“A usually temporary psychological inability to begin or continue work on a piece of writing.”
— The American Heritage® Dictionary of the English Language

When the “unconscious self is vetoing the program demanded by the conscious ego.”
Victoria Nelson

“… stay[ing] a whole day with your head in your hands trying to squeeze your unfortunate brain so as to find a word.”
Gustave Flaubert

“There may be a stretch of weeks or months when it doesn’t come at all; this is called writer’s block. Some writers in the throes of writer’s block think their muses have died, but I don’t think that happens often; I think what happens is that the writers themselves sow the edges of their clearing with poison bait to keep their muses away, often without knowing they are doing it.”
Stephen King

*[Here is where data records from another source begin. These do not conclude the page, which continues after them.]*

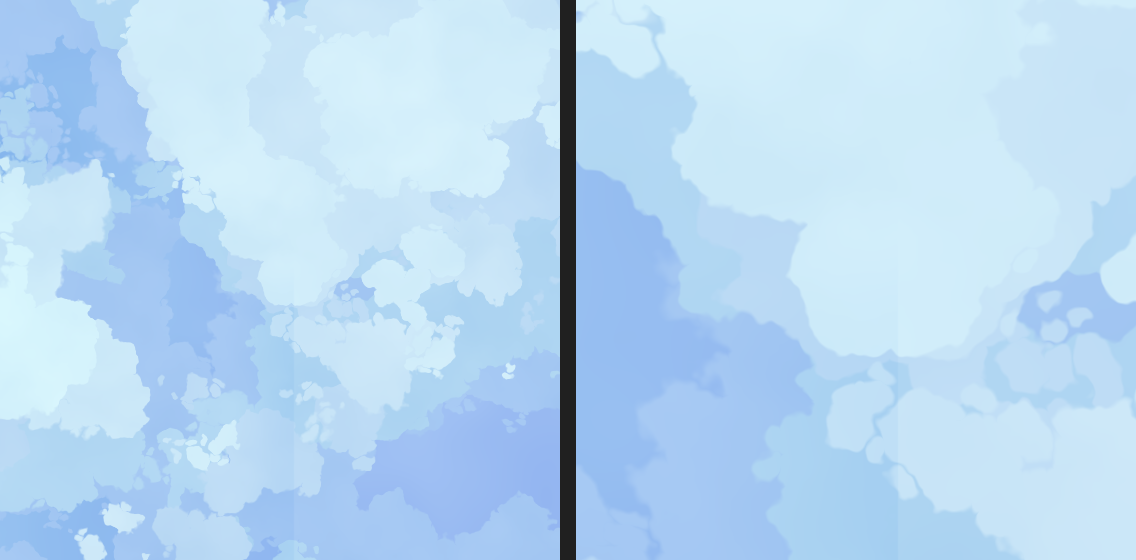
Left, the full canvas; right, a detail of the centre.
Give the GLSL for this texture, as a WebGL 2 fragment shader.

```glsl
#version 300 es
precision highp float;

uniform vec2 u_resolution;
out vec4 fragColor;

vec2 hash2(vec2 p) {
    vec3 q = fract(p.xyx * vec3(0.1031, 0.1030, 0.0973));
    q += dot(q, q.yzx + 33.33);
    return fract((q.xx + q.yz) * q.zy);
}

float valueNoise(vec2 p) {
    vec2 cell = floor(p), f = fract(p);
    f = f * f * (3.0 - 2.0 * f);
    float low = mix(hash2(cell).x, hash2(cell + vec2(1, 0)).x, f.x);
    float high = mix(hash2(cell + vec2(0, 1)).x, hash2(cell + vec2(1, 1)).x, f.x);
    return mix(low, high, f.y);
}

// Three octaves, centred on zero
float fbm(vec2 p) {
    float sum = 0.0, weight = 0.54;
    for (int i = 0; i < 3; i++) {
        sum += weight * (valueNoise(p) - 0.5);
        p = mat2(1.6, 1.2, -1.2, 1.6) * p + 17.3;
        weight *= 0.57;
    }
    return sum;
}

float blob(vec2 p, vec2 centre, float radius) {
    vec2 d = (p - centre) / radius;
    return exp(-dot(d, d));
}

// Broad masses of cloud (positive) and open sky (negative)
float broadMass(vec2 p) {
    float mass = 0.62 * blob(p, vec2(0.71, 0.76), 0.34);
    mass += 0.36 * blob(p, vec2(0.36, 0.88), 0.14);
    mass += 0.40 * blob(p, vec2(0.11, 0.60), 0.13);
    mass += 0.42 * blob(p, vec2(0.00, 0.35), 0.14);
    mass += 0.28 * blob(p, vec2(0.62, 0.28), 0.14);
    mass -= 0.46 * blob(p, vec2(0.11, 0.84), 0.19);
    mass -= 0.42 * blob(p, vec2(0.87, 0.17), 0.24);
    return mass - 0.36 * blob(p, vec2(0.39, 0.46), 0.13);
}

float density(vec2 p, float seed) {
    return broadMass(p) + 1.55 * fbm(p * 6.0 + seed);
}

// Signed distance to a union of round puffs, grown where the cloud is dense
float puffs(vec2 p, float cells, float level, float seed) {
    vec2 q = p * cells, home = floor(q);
    float edge = -1.0;
    for (int y = -1; y <= 1; y++) {
        for (int x = -1; x <= 1; x++) {
            vec2 cell = home + vec2(x, y);
            vec2 centre = cell + 0.25 + 0.5 * hash2(cell + seed);
            float excess = density(centre / cells, seed) - level;
            float radius = mix(0.32, 1.05, smoothstep(0.0, 0.24, excess));
            if (excess > 0.0) edge = max(edge, radius - distance(q, centre));
        }
    }
    return edge / cells;
}

// Paints one cloud layer over the colour below
vec3 cloudLayer(vec3 below, vec2 p, vec3 tint, float level, float seed) {
    float edge = max(puffs(p, 21.0, level, seed), puffs(p, 46.0, level, seed));
    float softness = mix(0.0015, 0.006, pow(valueNoise(p * 8.0 + seed), 4.0));
    vec3 tone = tint + fbm(p * 7.0 + seed + 40.0) * vec3(0.07, 0.05, 0.02);
    return mix(below, tone, smoothstep(-softness, softness, edge));
}

void main() {
    vec2 uv = gl_FragCoord.xy / u_resolution;

    // Ragged, hand-brushed outlines
    vec2 p = uv + 0.035 * vec2(fbm(uv * 15.0), fbm(uv * 15.0 + 51.0));
    p += 0.018 * vec2(fbm(uv * 55.0 + 9.0), fbm(uv * 55.0 + 73.0));

    // Open sky: azure on the left, periwinkle on the right
    vec3 sky = mix(vec3(0.58, 0.75, 0.94), vec3(0.61, 0.74, 0.95), smoothstep(0.1, 0.7, uv.x));
    sky += fbm(uv * 4.0 + 5.0) * vec3(0.09, 0.08, 0.02);
    sky -= 0.05 * blob(uv, vec2(0.0, 0.70), 0.2) * vec3(1.0, 0.6, 0.2);

    // Stacked clouds from shaded to sunlit
    vec3 colour = cloudLayer(sky, p, vec3(0.64, 0.78, 0.95), -0.20, 11.0);
    colour = cloudLayer(colour, p, vec3(0.69, 0.84, 0.95), 0.06, 23.0);
    colour = cloudLayer(colour, p, vec3(0.74, 0.86, 0.96), 0.23, 37.0);
    colour = cloudLayer(colour, p, vec3(0.79, 0.90, 0.97), 0.29, 58.0);
    colour = cloudLayer(colour, p, vec3(0.82, 0.93, 0.98), 0.37, 71.0);

    // Cool sunlit glow on the left and a faint vertical tonal step
    float glow = blob(uv, vec2(0.0, 0.42), 0.3) * smoothstep(0.72, 0.82, colour.r);
    colour += glow * vec3(0.02, 0.03, 0.01);
    float aa = 1.0 / u_resolution.x;
    float leftSide = 1.0 - smoothstep(-aa, aa, uv.x - 0.525);
    float fade = smoothstep(0.40, 0.525, uv.x) * smoothstep(0.55, 0.42, uv.y);
    colour -= leftSide * fade * vec3(0.035, 0.022, 0.004);

    fragColor = vec4(clamp(colour, 0.0, 1.0), 1.0);
}
```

“… [W]riter’s block is simply the dread that you are going to write something horrible.”
— Roy Blount, Jr.

© Stik

That pretty much sums it up. Now, don’t get me wrong. I’m not calling myself a WRITER with a capital “w” … I’ve never even written anything longer than a short story. But writing for je parle américain has become my pastime, my catharsis, and my therapy. The problem is that, lately, I’m just not doing much of it, and I don’t know how to start back. 

It’s not that I don’t want to write. I desperately do. After all, no matter how small it might be, my readership is engaged with me and I with it; I want to inform you, entertain you, and make you want to read more. It’s not just about you, though. Writing — storytelling — makes me feel alive … whether it’s a silly little piece about French pastry or an historical explanation of why the French don’t celebrate Cinco de Mayo or the novel about a Huguenot family from Normandy fleeing to the New World that I haven’t yet started. The longer this dry spell goes on, the more intense the pressure to produce becomes.

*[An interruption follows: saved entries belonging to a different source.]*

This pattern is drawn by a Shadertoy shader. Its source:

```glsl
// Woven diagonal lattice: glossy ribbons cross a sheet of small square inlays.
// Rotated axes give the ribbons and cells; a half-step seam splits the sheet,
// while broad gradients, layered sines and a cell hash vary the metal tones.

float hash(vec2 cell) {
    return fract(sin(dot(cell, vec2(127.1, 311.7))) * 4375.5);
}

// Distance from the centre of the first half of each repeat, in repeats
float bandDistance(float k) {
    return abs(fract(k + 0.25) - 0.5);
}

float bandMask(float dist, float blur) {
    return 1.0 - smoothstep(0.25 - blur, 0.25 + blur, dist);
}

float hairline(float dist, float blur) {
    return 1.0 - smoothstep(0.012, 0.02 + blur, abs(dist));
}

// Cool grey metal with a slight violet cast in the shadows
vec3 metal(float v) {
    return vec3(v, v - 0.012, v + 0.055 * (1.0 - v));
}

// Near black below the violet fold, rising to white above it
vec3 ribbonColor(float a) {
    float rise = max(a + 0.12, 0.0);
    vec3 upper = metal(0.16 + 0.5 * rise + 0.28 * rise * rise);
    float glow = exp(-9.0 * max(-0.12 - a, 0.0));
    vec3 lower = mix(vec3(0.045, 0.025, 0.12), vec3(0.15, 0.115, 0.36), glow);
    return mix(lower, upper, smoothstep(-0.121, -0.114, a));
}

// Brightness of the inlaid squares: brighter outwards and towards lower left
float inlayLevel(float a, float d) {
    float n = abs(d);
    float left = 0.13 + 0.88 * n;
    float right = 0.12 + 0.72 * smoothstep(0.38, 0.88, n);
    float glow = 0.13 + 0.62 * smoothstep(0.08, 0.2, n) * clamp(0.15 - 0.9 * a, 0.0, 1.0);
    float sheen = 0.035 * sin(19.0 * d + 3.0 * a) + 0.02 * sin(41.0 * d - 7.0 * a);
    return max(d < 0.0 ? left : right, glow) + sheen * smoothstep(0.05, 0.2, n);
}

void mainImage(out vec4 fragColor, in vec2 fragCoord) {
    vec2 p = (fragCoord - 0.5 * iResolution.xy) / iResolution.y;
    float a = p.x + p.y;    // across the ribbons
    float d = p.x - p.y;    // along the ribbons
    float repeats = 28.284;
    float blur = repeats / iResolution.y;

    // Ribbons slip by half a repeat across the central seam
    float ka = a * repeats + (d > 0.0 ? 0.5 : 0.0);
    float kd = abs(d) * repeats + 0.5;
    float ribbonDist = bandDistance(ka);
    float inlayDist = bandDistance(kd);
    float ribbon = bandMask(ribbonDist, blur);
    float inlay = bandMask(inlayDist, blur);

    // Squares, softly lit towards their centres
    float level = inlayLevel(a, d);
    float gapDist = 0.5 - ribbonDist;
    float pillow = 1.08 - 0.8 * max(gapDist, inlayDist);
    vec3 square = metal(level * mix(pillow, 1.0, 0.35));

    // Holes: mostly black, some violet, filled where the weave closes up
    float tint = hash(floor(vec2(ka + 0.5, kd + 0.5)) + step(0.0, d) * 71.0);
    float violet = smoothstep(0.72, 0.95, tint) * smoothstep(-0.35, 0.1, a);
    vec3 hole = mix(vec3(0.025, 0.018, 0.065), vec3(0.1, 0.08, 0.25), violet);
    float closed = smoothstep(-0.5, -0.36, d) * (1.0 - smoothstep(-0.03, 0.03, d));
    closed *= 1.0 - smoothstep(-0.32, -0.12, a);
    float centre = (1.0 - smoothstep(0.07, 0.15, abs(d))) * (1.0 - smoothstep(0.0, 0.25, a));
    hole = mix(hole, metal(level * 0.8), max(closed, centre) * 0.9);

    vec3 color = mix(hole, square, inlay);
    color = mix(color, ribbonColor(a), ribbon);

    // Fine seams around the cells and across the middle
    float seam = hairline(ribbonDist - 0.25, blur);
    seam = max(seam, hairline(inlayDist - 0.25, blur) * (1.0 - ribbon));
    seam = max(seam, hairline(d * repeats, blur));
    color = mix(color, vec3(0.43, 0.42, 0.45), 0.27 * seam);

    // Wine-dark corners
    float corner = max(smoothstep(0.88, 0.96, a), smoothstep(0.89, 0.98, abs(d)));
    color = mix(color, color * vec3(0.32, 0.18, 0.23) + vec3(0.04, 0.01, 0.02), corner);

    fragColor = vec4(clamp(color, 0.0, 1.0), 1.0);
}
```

So what’s the problem?

Maybe it’s just a lack of inspiration.
Maybe I need to get out more … see and do the unexpected, so I can “replenish the well.”

Maybe I’m just distracted by other projects and concerns.
Maybe I need to spend less time following American politics on Facebook (it’s so depressing, after all), tracking every calorie I eat, or obsessing over my never-ending job search.

Maybe I’m having performance anxiety?
You know what they say … it happens to everyone once in a while. I swear, dear readers, it’s not you … it’s me.

Barton Fink decided to ask other writers for help. He ended up in bed with a murdered woman. Mort Rainey decided to retreat to a secluded, lakeside cabin. He ended up stabbing his dog with a screwdriver. Jack Torrance decided to spend the winter in a deserted resort hotel. He ended up having a drink with a ghost and freezing to death in the snow. Hmm. There’s got to be a better way. Maybe I should just ask you  …

When this is finally over and I’m back to writing, I’ll hopefully be able to look back and blame it all on August in Paris. In the meantime, let me know what you think. I’ll keep ruminating over here. With any luck, I’ll get something new and engaging back up on the virtual page before too long.

© 2012 Samuel Michael Bell, all rights reserved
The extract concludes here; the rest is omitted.